The Origins board & card game awards are, first of all, more beauty contests than anything else — where people vote on companies as much as products. In addition they tend to award American take-that style play. If you’re looking for a new Munchkin, look here. (Since splitting into the Origins award & Choice awards, Origins proper has gotten somewhat better, while the Choice awards continue to be about what you’d expect.)
The Games 100 are a very eclectic mix, centering on ultra-casual strategy-light games that’ll appeal to the (American) mass market, but extending somewhat to more gamist games, thanks primarily to the fact that they get to name 100 picks.
… and then there’s the IGA, the International Gamer Awards.
The Eurogaming year is centered on two points. Toward the end of the year we get the huge consumer show at Essen, and then in February we get the Nurnburg Toy Fair. Nurnberg is a different sort of show than Essen. It’s not open to the public, and there are more prototypes shown off, which might not become actual games for many months. Nonetheless, there’s cool stuff to be seen.
Last year in October I wrote about the newest releases at Essen, and now I’m going to follow that up with Nurnberg ’06: a look at a new set of games that may be making their way to us between now and … next Essen. As before, I’ve picked my top ten, mostly focusing on gamer’s games, with my top contenders marked with a star(*).
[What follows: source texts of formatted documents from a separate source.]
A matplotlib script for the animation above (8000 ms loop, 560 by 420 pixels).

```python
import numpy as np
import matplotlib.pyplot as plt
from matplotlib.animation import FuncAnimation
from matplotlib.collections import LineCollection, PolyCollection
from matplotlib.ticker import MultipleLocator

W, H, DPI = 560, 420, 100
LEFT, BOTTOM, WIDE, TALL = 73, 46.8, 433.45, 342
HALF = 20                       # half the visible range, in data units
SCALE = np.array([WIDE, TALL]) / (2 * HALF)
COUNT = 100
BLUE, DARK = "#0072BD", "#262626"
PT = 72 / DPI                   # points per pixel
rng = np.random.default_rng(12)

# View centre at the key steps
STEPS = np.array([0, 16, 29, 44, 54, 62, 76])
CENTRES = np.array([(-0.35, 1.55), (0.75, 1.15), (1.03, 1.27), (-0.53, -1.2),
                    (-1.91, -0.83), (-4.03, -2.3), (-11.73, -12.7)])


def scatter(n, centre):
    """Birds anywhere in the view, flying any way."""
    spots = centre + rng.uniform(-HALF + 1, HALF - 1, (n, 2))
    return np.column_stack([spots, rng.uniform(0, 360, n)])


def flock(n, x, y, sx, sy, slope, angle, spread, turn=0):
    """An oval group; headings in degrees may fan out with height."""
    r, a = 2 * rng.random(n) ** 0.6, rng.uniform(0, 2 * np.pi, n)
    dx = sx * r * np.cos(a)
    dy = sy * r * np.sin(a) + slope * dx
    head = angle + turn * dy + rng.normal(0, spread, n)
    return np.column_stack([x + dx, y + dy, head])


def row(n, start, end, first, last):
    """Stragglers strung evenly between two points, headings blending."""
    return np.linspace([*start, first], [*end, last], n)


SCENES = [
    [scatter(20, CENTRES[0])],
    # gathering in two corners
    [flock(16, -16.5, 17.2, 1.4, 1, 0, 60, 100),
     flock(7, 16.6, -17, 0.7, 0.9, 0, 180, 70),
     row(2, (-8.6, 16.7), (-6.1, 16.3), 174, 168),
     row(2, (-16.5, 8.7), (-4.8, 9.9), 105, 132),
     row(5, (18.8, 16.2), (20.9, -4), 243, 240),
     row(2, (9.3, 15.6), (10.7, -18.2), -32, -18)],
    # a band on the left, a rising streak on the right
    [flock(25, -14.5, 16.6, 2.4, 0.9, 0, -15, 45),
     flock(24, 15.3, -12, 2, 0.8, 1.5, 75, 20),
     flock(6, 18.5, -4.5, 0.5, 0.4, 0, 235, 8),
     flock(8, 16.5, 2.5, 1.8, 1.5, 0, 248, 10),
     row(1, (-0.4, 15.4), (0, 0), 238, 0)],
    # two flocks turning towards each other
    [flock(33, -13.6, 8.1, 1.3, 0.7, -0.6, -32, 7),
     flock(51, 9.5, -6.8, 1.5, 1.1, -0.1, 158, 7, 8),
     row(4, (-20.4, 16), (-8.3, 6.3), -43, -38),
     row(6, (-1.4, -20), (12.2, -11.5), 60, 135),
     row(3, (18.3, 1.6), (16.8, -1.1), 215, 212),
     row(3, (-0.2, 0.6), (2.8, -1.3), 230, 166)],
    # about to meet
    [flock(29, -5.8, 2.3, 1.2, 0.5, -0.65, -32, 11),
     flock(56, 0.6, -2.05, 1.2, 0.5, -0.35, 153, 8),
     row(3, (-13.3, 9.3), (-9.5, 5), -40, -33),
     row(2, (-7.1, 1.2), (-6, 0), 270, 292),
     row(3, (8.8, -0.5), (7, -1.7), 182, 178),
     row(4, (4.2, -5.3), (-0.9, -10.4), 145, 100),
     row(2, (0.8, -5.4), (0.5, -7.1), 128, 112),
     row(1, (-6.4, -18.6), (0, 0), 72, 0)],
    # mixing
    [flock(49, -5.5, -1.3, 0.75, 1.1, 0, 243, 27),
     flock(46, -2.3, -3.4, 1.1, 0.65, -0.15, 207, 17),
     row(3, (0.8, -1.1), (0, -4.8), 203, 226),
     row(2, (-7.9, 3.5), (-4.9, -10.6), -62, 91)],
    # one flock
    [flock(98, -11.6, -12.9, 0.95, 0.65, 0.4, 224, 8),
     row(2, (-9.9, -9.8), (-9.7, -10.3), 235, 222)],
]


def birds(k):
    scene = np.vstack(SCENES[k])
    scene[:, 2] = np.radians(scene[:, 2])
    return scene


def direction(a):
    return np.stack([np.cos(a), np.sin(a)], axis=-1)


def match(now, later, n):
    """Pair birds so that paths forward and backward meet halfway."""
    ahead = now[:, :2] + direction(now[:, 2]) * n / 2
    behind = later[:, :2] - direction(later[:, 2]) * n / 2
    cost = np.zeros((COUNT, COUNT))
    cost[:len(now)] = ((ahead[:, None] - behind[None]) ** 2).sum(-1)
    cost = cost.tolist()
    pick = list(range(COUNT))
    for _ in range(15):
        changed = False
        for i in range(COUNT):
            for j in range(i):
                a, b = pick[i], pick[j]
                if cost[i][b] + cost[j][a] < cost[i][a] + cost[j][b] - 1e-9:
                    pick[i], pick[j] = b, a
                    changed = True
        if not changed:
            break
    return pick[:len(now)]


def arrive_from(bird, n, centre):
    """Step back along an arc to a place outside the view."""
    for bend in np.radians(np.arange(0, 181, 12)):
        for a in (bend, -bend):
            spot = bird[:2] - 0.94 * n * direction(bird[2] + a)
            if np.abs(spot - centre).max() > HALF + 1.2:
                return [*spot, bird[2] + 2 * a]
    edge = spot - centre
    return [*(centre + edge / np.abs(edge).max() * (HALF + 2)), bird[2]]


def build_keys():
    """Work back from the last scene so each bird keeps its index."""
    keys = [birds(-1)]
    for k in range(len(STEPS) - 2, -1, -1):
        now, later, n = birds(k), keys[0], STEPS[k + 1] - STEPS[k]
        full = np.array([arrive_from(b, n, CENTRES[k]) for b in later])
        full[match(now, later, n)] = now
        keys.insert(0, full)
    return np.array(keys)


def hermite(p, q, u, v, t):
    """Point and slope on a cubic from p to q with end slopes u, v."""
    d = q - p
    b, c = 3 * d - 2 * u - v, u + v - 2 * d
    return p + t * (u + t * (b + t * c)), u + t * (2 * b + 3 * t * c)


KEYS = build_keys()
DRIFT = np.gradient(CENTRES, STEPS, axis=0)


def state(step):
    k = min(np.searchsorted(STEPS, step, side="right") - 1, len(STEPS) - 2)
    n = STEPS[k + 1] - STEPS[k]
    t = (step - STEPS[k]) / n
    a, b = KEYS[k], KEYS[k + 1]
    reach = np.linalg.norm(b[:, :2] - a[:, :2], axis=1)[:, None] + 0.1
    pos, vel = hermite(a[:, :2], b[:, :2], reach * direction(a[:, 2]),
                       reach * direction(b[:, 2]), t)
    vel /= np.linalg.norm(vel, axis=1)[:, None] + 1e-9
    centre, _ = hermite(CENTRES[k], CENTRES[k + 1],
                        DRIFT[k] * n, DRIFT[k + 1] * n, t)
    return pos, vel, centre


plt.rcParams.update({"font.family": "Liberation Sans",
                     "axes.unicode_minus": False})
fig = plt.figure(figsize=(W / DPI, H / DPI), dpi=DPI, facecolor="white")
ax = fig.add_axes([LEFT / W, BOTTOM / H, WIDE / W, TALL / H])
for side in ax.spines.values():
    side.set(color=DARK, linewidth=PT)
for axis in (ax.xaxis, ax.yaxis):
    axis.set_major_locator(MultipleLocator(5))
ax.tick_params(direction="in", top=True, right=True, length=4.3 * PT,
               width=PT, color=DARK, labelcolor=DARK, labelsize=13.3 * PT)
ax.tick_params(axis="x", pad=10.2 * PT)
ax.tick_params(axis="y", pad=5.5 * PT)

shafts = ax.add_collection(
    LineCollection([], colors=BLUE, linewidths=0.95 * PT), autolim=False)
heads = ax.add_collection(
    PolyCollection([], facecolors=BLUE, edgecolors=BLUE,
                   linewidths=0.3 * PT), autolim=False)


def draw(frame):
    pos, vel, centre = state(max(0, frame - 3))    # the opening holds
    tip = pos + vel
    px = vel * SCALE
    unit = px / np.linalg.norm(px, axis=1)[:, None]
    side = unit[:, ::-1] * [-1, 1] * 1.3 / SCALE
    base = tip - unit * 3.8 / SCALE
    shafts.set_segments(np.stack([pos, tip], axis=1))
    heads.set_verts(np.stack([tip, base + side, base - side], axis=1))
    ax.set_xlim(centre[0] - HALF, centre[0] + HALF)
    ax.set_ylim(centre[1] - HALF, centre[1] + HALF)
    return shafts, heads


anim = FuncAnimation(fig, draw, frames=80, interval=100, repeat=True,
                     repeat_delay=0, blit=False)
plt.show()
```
I should note that, as I commented on in my year-end round-up, much of the gaming fare continues to get lighter. Many of the games I selected are on the light-to-medium side of things, and many designers who have done heavier work in the past are emphasizing lighter games now. Over at BoardGameNews, a translated Nurnberg report seems to make the same point. Continue reading →